Entries taken from a collection:
▼
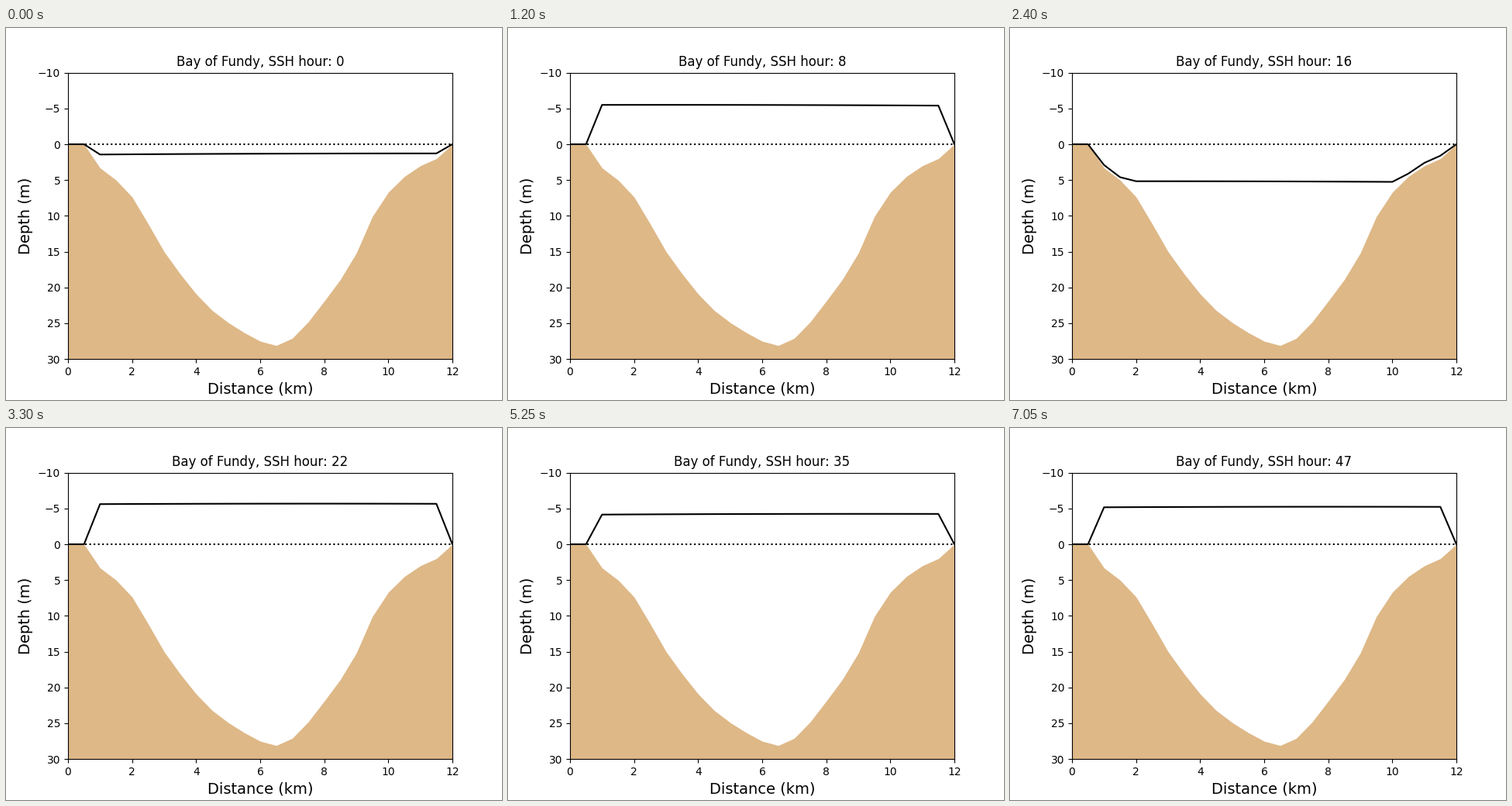
A matplotlib script that plays this animation: 640 by 480 pixels, repeating every 7200 ms.

```python
import numpy as np
import matplotlib.pyplot as plt
from matplotlib.animation import FuncAnimation

plt.rcParams["font.family"] = "DejaVu Sans"

HOURS = 48
STEP_MS = 150
MIN_WATER = 0.4                            # film of water kept on drying flats
PERIODS = np.array([12.42, 12.0, 6.21, 23.93])   # tidal constituents, hours

# Seabed depth every half kilometre
x = np.arange(0, 12.5, 0.5)
bed = np.array([0, 0, 3.3, 5, 7.35, 11.1, 15, 18.1, 20.9, 23.2, 24.9, 26.3,
                27.5, 28.1, 27.1, 24.8, 21.9, 18.9, 15.2, 10.1, 6.7, 4.5,
                3, 2, 0])

# Mid-channel surface depth at a few hours: (hour, metres)
GAUGE = np.array([(0, 1.4), (3, 6.2), (8, -5.43), (14, 5.25), (15, 6.2),
                  (16, 5.28), (22, -5.73), (28, 6.25), (30, 1.19), (40, 6.28),
                  (41, 4.75), (42, 1.72), (47, -5.23)])


def basis(t):
    """Constant plus cosine and sine of every constituent."""
    angle = 2 * np.pi * np.outer(np.atleast_1d(t), 1 / PERIODS)
    pairs = np.stack([np.cos(angle), np.sin(angle)], axis=2)
    return np.hstack([np.ones((len(angle), 1)), pairs.reshape(len(angle), -1)])


def fit_tide(damping=0.01):
    """Harmonic fit; only the minor constituents are damped."""
    a = basis(GAUGE[:, 0])
    weight = np.full(a.shape[1], damping)
    weight[:3] = 0
    return np.linalg.solve(a.T @ a + np.diag(weight), a.T @ GAUGE[:, 1])


tide = fit_tide()


def surface(hour):
    level = (basis(hour) @ tide)[0]
    u = (x - 6.25) / 5.25
    slope = 0.03 + 0.19 * np.sin(2 * np.pi * (hour - 2.55) / PERIODS[0])
    ssh = level + slope * u / 2 + 0.04 * u**2
    return np.where(bed > 0, np.minimum(ssh, bed - MIN_WATER), 0)


fig, ax = plt.subplots(figsize=(6.4, 4.8), dpi=100)
fig.subplots_adjust(left=0.125, right=0.9, bottom=0.11, top=0.88)
ax.set(xlim=(0, 12), ylim=(30, -10))
ax.set_xticks(range(0, 13, 2))
ax.set_yticks(range(-10, 31, 5))
ax.set_xlabel("Distance (km)", fontsize=14)
ax.set_ylabel("Depth (m)", fontsize=14)

ax.fill_between(x, bed, 30, color="burlywood", linewidth=0)
ax.plot([0, 12], [0, 0], "k:", lw=1.5)
water, = ax.plot(x, surface(0), "k", lw=1.5)
title = ax.set_title("", fontsize=12)


def update(hour):
    water.set_ydata(surface(hour))
    title.set_text(f"Bay of Fundy, SSH hour: {hour}")
    return water, title


anim = FuncAnimation(fig, update, frames=HOURS, interval=STEP_MS,
                     repeat=True, repeat_delay=0, blit=False)
plt.show()
```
▲
▸ **WORK TO COMPLETE**
Nothing but a number is wanted: report how many lines in the entries above contain the string "surface".

▸ **RESPONSE TO THIS EXERCISE**
4